news National broadband provider iiNet today revealed that it had so far only signed up 10,000 customers to the FetchTV platform it launched in mid-2010, representing only a tiny success rate in converting its 824,000 ADSL broadband customers to the system.
FetchTV is a set-top box-based Internet television service which was first launched in mid-2010 through iiNet’s network, followed after by other companies such as Adam Internet and Internode. In September 2011 Optus also launched the platform, which is developed by the independent company of the same name.
Like rival platforms such as Telstra’s T-Box initiative, FetchTV provides a variety of functions to users. It can record and play back live television, and it also provides a number of streaming television channels to users, as well as TV shows and movies on demand, which can be paid for on an ad-hoc basis. The system also comes with a number of movies provides free to users and refreshed regularly.
When the platform was launched, customer interest in FetchTV was strong, with positive media reports written about the initiative and a number of ISPs expressing immediate interest in the platform. However, in its annual financial results session today, iiNet appeared to reveal it had only 19,000 FetchTV customers. iiNet chief executive Michael Malone later clarified that only 10,000 of those customers were on the FetchTV platform, with the rest being customers on the existing IPTV network of iiNet acquisition TransACT in Canberra.
Delimiter’s review of FetchTV in March this year found the platform was promising by flawed.
“Alongside Quickflix’s fledgling IPTV service, Telstra’s rival T-Box platform and hybrid streaming services available through Microsoft’s Xbox 360 and Sony’s PlayStation 3,” the review stated, “FetchTV remains one of the only decent options open to Australians for getting legal video on demand and IPTV content into your home and onto their television screens. Out of that batch, FetchTV is likely close to being the front-runner platform, due to the breadth of content it has available and the integrated nature of its set-top box, as well as its broad ISP support.”
“However, the service is far from mature. On a technical basis it still has a number of medium-level bugs, which are not show-stoppers but are annoying. And it’s biggest issue remains the availability of content through the platform. Put simply, when browsing the service, many people will find it hard to find any content they actually want to watch, rather that simply tolerating if they are really bored. There is some great content available — but you’ll usually pay more for it when you find it.”
“FetchTV is continually improving its service, and we think that in several years it may become a powerful and complete system. But it’s not there yet.”
Other IPTV players in the Australian have traditionally struggled to attract substantial customers, as FetchTV has with iiNet. Perhaps the standout success is Telstra’s T-Box platform, which is similar to FetchTV. In late March, Telstra revealed that it had provided more than 300,000 units of the T-Box to customers. The platform is bundled to customers on a much cheaper basis than FetchTV.

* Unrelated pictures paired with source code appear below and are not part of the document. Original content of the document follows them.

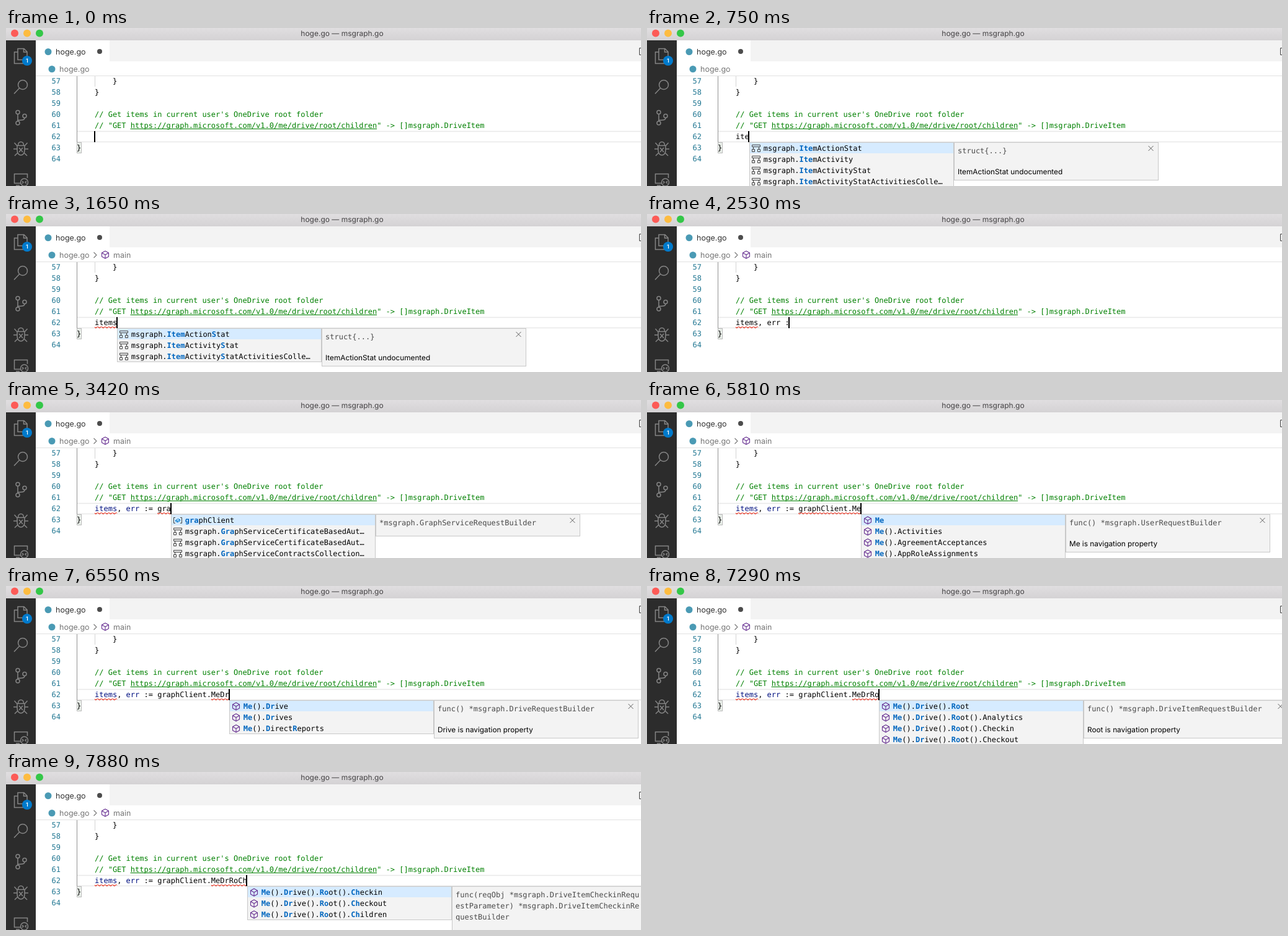
These frames come from a looping animation (1024 by 256 pixels, 8000 ms). An HTML page:

```html
<!DOCTYPE html>
<html lang="en">
<head>
<meta charset="utf-8">
<title>hoge.go</title>
<style>
  html, body { margin: 0; width: 100%; height: 100%; overflow: hidden; background: #fff; }
  svg { display: block; }
  text { white-space: pre; text-rendering: geometricPrecision; }
  .mono { font: 12px "DejaVu Sans Mono", monospace; }
  .ui { font: 12.5px Inter, sans-serif; }
  .doc { font: 11.8px Inter, sans-serif; }
  .num { fill: #237893; }
  .comment { fill: #008000; }
  .decl { fill: #001080; }
  .hit { fill: #0066bf; font-weight: bold; }
  .sig { fill: #4a4a4a; }
  .panel { fill: #f3f3f3; stroke: #c8c8c8; }
  .bar { fill: none; stroke: #858585; stroke-width: 1.5; }
  .cube { fill: none; stroke: #652d90; stroke-width: 1.1; stroke-linejoin: round; }
</style>
</head>
<body>
<svg width="1024" height="256" viewBox="0 0 1024 256">
  <defs>
    <linearGradient id="title" x2="0" y2="1">
      <stop offset="0" stop-color="#e0dee0"/><stop offset="1" stop-color="#d4d2d4"/>
    </linearGradient>
    <pattern id="wave" width="6" height="3" patternUnits="userSpaceOnUse" y="2">
      <path fill="#e51400" d="M5.5 0 2.5 3H1.1L4.1 0ZM4 0 6 2V.6L5.4 0ZM0 2 1 3H2.4L0 .6Z"/>
    </pattern>
    <g id="cube" class="cube">
      <path d="M0-6 5.5-3V3L0 6-5.5 3V-3ZM-5.5-3 0 0 5.5-3M0 0V6"/>
    </g>
    <g id="struct" fill="none" stroke="#424242">
      <path d="M-6.5-5.5h13v3h-13ZM-6.5 1.5h4v4h-4ZM2.5 1.5h4v4h-4ZM-4.5-2.5v4M4.5-2.5v4"/>
    </g>
    <g id="var" fill="none" stroke="#424242">
      <path d="M-4-4.5h-2.5v9H-4M4-4.5h2.5v9H4"/>
      <path stroke="#007acc" d="M-3.5 0 .5-2.5 3.5-1V1L-.5 3-3.5 1.5ZM-3.5 0-.5 1 3.5-1M-.5 1v2"/>
    </g>
  </defs>

  <rect width="1024" height="256" fill="#fff"/>

  <!-- code -->
  <path d="M114 167.5H1024M114 184.5H1024" stroke="#e8e8e8" stroke-width="1.5"/>
  <path d="M114.5 77V185" stroke="#939393"/>
  <path d="M143.5 77V95" stroke="#d3d3d3"/>
  <rect x="114.5" y="185.5" width="7" height="17" fill="#eaf0ea" stroke="#b9b9b9"/>
  <g id="code" class="mono"></g>
  <path d="M200.5 163.5H598" stroke="#008000"/>
  <g id="live"></g>

  <!-- breadcrumb and tabs -->
  <rect x="48" y="54" width="976" height="23" fill="#fff"/>
  <path d="M48 77.5H1024" stroke="#e2e2e2"/>
  <rect x="48" y="20" width="976" height="34" fill="#f3f3f3"/>
  <rect x="48" y="20" width="119" height="35" fill="#fff"/>
  <circle cx="68" cy="38.5" r="5.5" fill="#4a9ab4"/>
  <text class="ui" x="80" y="43" fill="#333">hoge.go</text>
  <circle cx="151" cy="38" r="4" fill="#4c4c4c"/>
  <path d="M1026 32.5H1021.5V43.5H1026" fill="none" stroke="#424242"/>
  <circle cx="74" cy="66.5" r="5.5" fill="#4a9ab4"/>
  <text class="ui" x="86" y="71" fill="#767676">hoge.go</text>
  <g id="crumb">
    <path d="M141.5 62 146 66.5 141.5 71" fill="none" stroke="#767676" stroke-width="1.1"/>
    <use href="#cube" x="160" y="66"/>
    <text class="ui" x="173" y="71" fill="#767676">main</text>
  </g>

  <!-- activity bar -->
  <rect y="20" width="48" height="236" fill="#2c2c2c"/>
  <g class="bar">
    <path d="M19 33.5H29L34 38.5V51.5H19ZM28.5 33.5V39H34M19 39H13.5V57.5H27.5V52"/>
    <circle cx="27" cy="92" r="7.5"/><path d="M21.5 97.5 13 106.5"/>
    <circle cx="19" cy="136.500" r="3"/><circle cx="19" cy="154" r="3"/><circle cx="30" cy="142.500" r="3"/>
    <path d="M19 139.500V151M30 145.500C30 149 27 149.500 19 149.500"/>
    <path d="M18 190.500H30V198C30 208.500 18 208.500 18 198ZM19.500 190C19.500 182.500 28.500 182.500 28.500 190M18 196H12M30 196H36M18 191 13.500 186M30 191 34.500 186M19 202 14 207M29 202 34 207M21 194 27 201M27 194 21 201"/>
    <path d="M23 251.500H13.500V236.500H34.500V243M16 255H22"/>
    <circle cx="29.500" cy="250" r="6"/><path d="M26 248 28 250 26 252M33 248 31 250 33 252"/>
  </g>
  <circle cx="34" cy="53" r="8" fill="#007acc"/>
  <text x="34" y="56.300" text-anchor="middle" fill="#fff" style="font:600 9px Inter,sans-serif">1</text>

  <!-- title bar -->
  <rect width="1024" height="20" fill="url(#title)"/>
  <circle cx="14" cy="8.500" r="6" fill="#fc5b57"/>
  <circle cx="34" cy="8.500" r="6" fill="#fdbc40"/>
  <circle cx="54" cy="8.500" r="6" fill="#34c748"/>
  <text x="542" y="13" text-anchor="middle" fill="#454345" style="font:12px Inter,sans-serif">hoge.go — msgraph.go</text>
</svg>

<script>
const $ = id => document.getElementById(id);
const LOOP = 8000, X0 = 143, CELL = 7.2246, LINE = 18;
const col = n => X0 + n * CELL;
const mono = (x, y, s, cls = '') => `<text class="mono ${cls}" x="${x}" y="${y}">${s}</text>`;

const lines = [
  [4, '}'], [0, '}'], [0, ''],
  [0, "// Get items in current user's OneDrive root folder"],
  [0, '// "GET https://graph.microsoft.com/v1.0/me/drive/root/children" -&gt; []msgraph.DriveItem'],
  [0, ''], [-4, '}'], [0, '']
];
$('code').innerHTML = lines.map(([c, s], i) => {
  const y = 90 + i * LINE;
  return mono(73.6, y, 57 + i, 'num') + mono(col(c), y, s, s[0] === '/' ? 'comment' : '');
}).join('');

// Completion lists: stars mark the matched letters
const nav = (type, name) => ({ sig: [`func() *msgraph.${type}RequestBuilder`], doc: `${name} is navigation property` });
const struct = name => ({ icon: 'struct', sig: ['struct{...}'], doc: `${name} undocumented` });
const itemRows = m => {
  const mark = 'Item'.slice(0, m), rest = 'Item'.slice(m);
  return ['ActionStat', 'Activity', 'ActivityStat', 'ActivityStatActivitiesColle…']
    .map(s => `msgraph.*${mark}*${rest}${s}`);
};
const items = m => ({ ...struct('ItemActionStat'), rows: itemRows(m), long: true });
const errs = m => {
  const mark = 'Error'.slice(0, m), rest = 'Error'.slice(m);
  return { ...struct('ErrorDetails'), rows: ['Details', 'Object', 'Response'].map(s => `msgraph.*${mark}*${rest}${s}`) };
};
const graph = m => {
  const mark = 'Graph'.slice(0, m), rest = 'Graph'.slice(m);
  return {
    icon: 'struct', first: 'var', long: true, sig: ['*msgraph.GraphServiceRequestBuilder'],
    rows: [`*${mark.toLowerCase()}*${rest}Client`, ...['CertificateBasedAut…', 'CertificateBasedAut…', 'ContractsCollection…']
      .map(s => `msgraph.*${mark}*${rest}Service${s}`)]
  };
};
const checkin = {
  rows: ['eckin', 'eckout', 'ildren'].map(s => `*Me*().*Dr*ive().*Ro*ot().*Ch*${s}`),
  sig: ['func(reqObj *msgraph.DriveItemCheckinRequ', 'estParameter) *msgraph.DriveItemCheckinRe', 'questBuilder']
};
const lists = {
  i: items(1), it: items(2), ite: items(3), item: items(4),
  items: {
    ...struct('ItemActionStat'),
    rows: ['Action*S*tat', 'Activity*S*tat', 'Activity*S*tatActivitiesColle…'].map(s => `msgraph.*Item*${s}`)
  },
  e: errs(1), er: errs(2), err: errs(3),
  g: graph(1), gr: graph(2), gra: graph(3),
  dot: {
    ...nav('AppCatalogs', 'AppCatalogs'), long: true, scroll: true,
    rows: ['AppCatalogs', 'AuditLogs', 'CertificateBasedAuthConfiguration', 'Communications']
  },
  M: { ...nav('User', 'Me'), long: true, rows: ['*M*e', '*M*e().Activities', '*M*e().AgreementAcceptances', '*M*e().AppRoleAssignments'] },
  Me: { ...nav('User', 'Me'), long: true, rows: ['*Me*', '*Me*().Activities', '*Me*().AgreementAcceptances', '*Me*().AppRoleAssignments'] },
  MeD: { ...nav('Drive', 'Drive'), long: true, rows: ['*Me*().*D*rive', '*Me*().*D*rives', '*Me*().*D*irectReports', '*Me*().Owned*D*evices'] },
  MeDr: { ...nav('Drive', 'Drive'), rows: ['*Me*().*Dr*ive', '*Me*().*Dr*ives', '*Me*().*D*irect*R*eports'] },
  MeDrR: { ...nav('DriveItem', 'Root'), rows: ['*Me*().*Dr*ive().*R*oot', '*Me*().*D*i*r*ect*R*eports'] },
  MeDrRo: { ...nav('DriveItem', 'Root'), long: true, rows: ['', '().Analytics', '().Checkin', '().Checkout'].map(s => `*Me*().*Dr*ive().*Ro*ot${s}`) },
  MeDrRoC: { ...checkin, rows: checkin.rows.map(s => s.replace('*Ch*', '*C*h')) },
  MeDrRoCh: checkin
};

// Squiggles are [first column, last column]; BRACE sits one row lower
const ITEMS = [0, 5], BRACE = 'brace', CALL = 'items, err := graphClient.';
const on = { main: true, waves: [ITEMS] };
const chain = (s, from = 26) => ({ text: CALL + s, list: s, main: true, waves: [ITEMS, [from, 26 + s.length]] });
const steps = [
  [0, { text: '' }],
  [450, { text: 'i' }],
  [600, { text: 'it', list: 'it' }],
  [750, { text: 'ite', list: 'ite' }],
  [900, { text: 'item', list: 'item', main: true, waves: [[0, 4]] }],
  [1350, { text: 'item', list: 'item', main: true, waves: [[0, 4]], blink: true }],
  [1650, { ...on, text: 'items', list: 'items' }],
  [1800, { ...on, text: 'items,' }],
  [1950, { ...on, text: 'items, ' }],
  [2100, { ...on, text: 'items, e', list: 'e' }],
  [2240, { ...on, text: 'items, er', list: 'er' }],
  [2390, { ...on, text: 'items, err', list: 'err' }],
  [2530, { ...on, text: 'items, err :' }],
  [2830, { ...on, text: 'items, err :=' }],
  [2980, { main: true, text: 'items, err := ', waves: [BRACE] }],
  [3130, { main: true, text: 'items, err := g', list: 'g', waves: [BRACE] }],
  [3270, { main: true, text: 'items, err := gr', list: 'gr', waves: [ITEMS, [14, 16]] }],
  [3420, { main: true, text: 'items, err := gra', list: 'gra', waves: [ITEMS, [14, 17]] }],
  [3870, { main: true, text: 'items, err := graphClient', waves: [ITEMS, [14, 25]] }],
  [4470, { main: true, text: CALL }],
  [4620, { main: true, text: CALL, list: 'dot', waves: [BRACE] }],
  [4920, { main: true, text: CALL, list: 'dot', waves: [BRACE], blink: true }],
  [5060, { text: CALL, list: 'dot', waves: [BRACE], blink: true }],
  [5360, { text: CALL + 'M', list: 'M' }],
  [5660, { ...on, text: CALL + 'M', list: 'M' }],
  [5810, chain('Me', 14)],
  [6260, { ...chain('MeD', 14), bare: true }],
  [6400, chain('MeD')],
  [6550, chain('MeDr')],
  [7000, chain('MeDrR')],
  [7290, chain('MeDrRo')],
  [7440, { ...chain('MeDrRoC'), bare: true }],
  [7580, chain('MeDrRoC')],
  [7880, chain('MeDrRoCh')]
];

const wave = w => {
  const [a, b, y] = w === BRACE ? [-4, -3, 200] : [...w, 182];
  return `<g transform="translate(${col(a)} ${y - 2})"><rect y="2" width="${(b - a) * CELL}" height="3" fill="url(#wave)"/></g>`;
};
const label = s => s.split('*').map((p, i) => i % 2 ? `<tspan class="hit">${p}</tspan>` : p).join('');
const panel = (x, w, h) => `<rect class="panel" x="${x + .5}" y="185.5" width="${w - 1}" height="${h}"/>`;

function details({ sig, doc }, x) {
  const h = doc ? 61 : sig.length > 1 ? 98 : 35, c = x + 317.5;
  return panel(x, 330, h) +
    sig.map((s, i) => mono(x + 6, 203 + i * LINE, s, 'sig')).join('') +
    (doc ? `<text class="doc" x="${x + 6}" y="237">${doc}</text>` : '') +
    `<path d="M${c - 4} 191l8 8m0-8l-8 8" stroke="#616161"/>`;
}

function popup(list, x, bare) {
  const { rows, icon = 'cube', first = icon, long, scroll } = list;
  return (bare ? '' : details(list, x + 330)) +
    panel(x, 330, long ? 90 : rows.length * LINE) +
    `<rect x="${x + 1}" y="186" width="328" height="17" fill="#d6ebff"/>` +
    rows.map((s, i) =>
      `<use href="#${i ? icon : first}" x="${x + 11}" y="${195 + i * LINE}"/>` +
      mono(x + 22.8, 199 + i * LINE, label(s))).join('') +
    (scroll ? `<rect x="${x + 319}" y="186" width="10" height="60" fill="#646464" opacity=".4"/>` : '');
}

function draw({ text, list, main, waves = [], blink, bare }) {
  const x = col(text.length);
  const code = text.includes(':=')
    ? text.replace(/items|err/g, '<tspan class="decl">$&</tspan>') : text;
  $('crumb').style.display = main ? '' : 'none';
  $('live').innerHTML = mono(X0, 180, code) + waves.map(wave).join('') +
    (list ? popup(lists[list], Math.round(x), bare) : '') +
    (blink ? '' : `<rect x="${Math.floor(x - .7)}" y="167" width="2" height="18"/>`);
}

let shown;
function tick() {
  const t = performance.now() % LOOP;
  const step = steps.findLast(s => s[0] <= t);
  if (step !== shown) draw((shown = step)[1]);
  requestAnimationFrame(tick);
}
tick();
</script>
</body>
</html>
```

Malone did not immediately respond to a request for comment on the future of the FetchTV service with iiNet. Separately, the company announced strongly positive financial results today (PDF), with revenue up 19 percent over the past 12 months to $831 million, and net profits and earnings also up substantially. “Our scale, combined with our culture of service and product leadership have provided the foundations for our growth,” said Malone in a media release today. “These attributes place us in a unique position to continue growing in an evolving market for telecommunications services in Australia.”
I remember having several huge arguments with iiNet and FetchTV over the IPTV platform. On one memorable occasion, at an iiNet press briefing in 2010, I got into a huge argument with the company’s then-chief technology officer Greg Bader about whether FetchTV would take off and even made a bet of some kind about it (I can’t remember what the precise terms were). Similarly, I remember a few tense conversations with FetchTV chief executive Scott Lorson.
My frustration with FetchTV has always been that it provided a service which people fundamentally didn’t want. What Australians have always wanted from IPTV boxes is to be able to instantly download whatever TV shows and movies they wanted (specific titles) at a competitive price. What FetchTV provides Australians with is a service with a bunch of largely mediocre content paid for with top dollar. The difference, when you’re trying to find something decent to watch, is subtle yet profound. And as I wrote in 2010, iiNet launched FetchTV at a price three times that of Telstra’s T-Box. Little wonder nobody took it up.
The argument which has always been presented to me was that FetchTV was a service which would rival pay TV services Foxtel and Austar, but at a much more competitive price, and with some bells and whistles removed. My counter-argument to that was that nobody I knew (I’m 31 years of age) was signing up for pay TV now — so why would they sign up for FetchTV, given it had crappier content and wasn’t that much cheaper? Unfortunately for iiNet and FetchTV, it looks like I was right.
Today, I call for iiNet to back away from the failed FetchTV experiment and look elsewhere for its content bundling options. The company which has been really successful with this model internationally is Netflix; perhaps iiNet could look to bring Netflix (finally) to Australia. Or perhaps it could partner with local Netflix wannabe Quickflix. But whatever it does, it needs to make a decision on FetchTV quickly; because this is one stinker which is rotting on the vine.
Image credit: fetchtv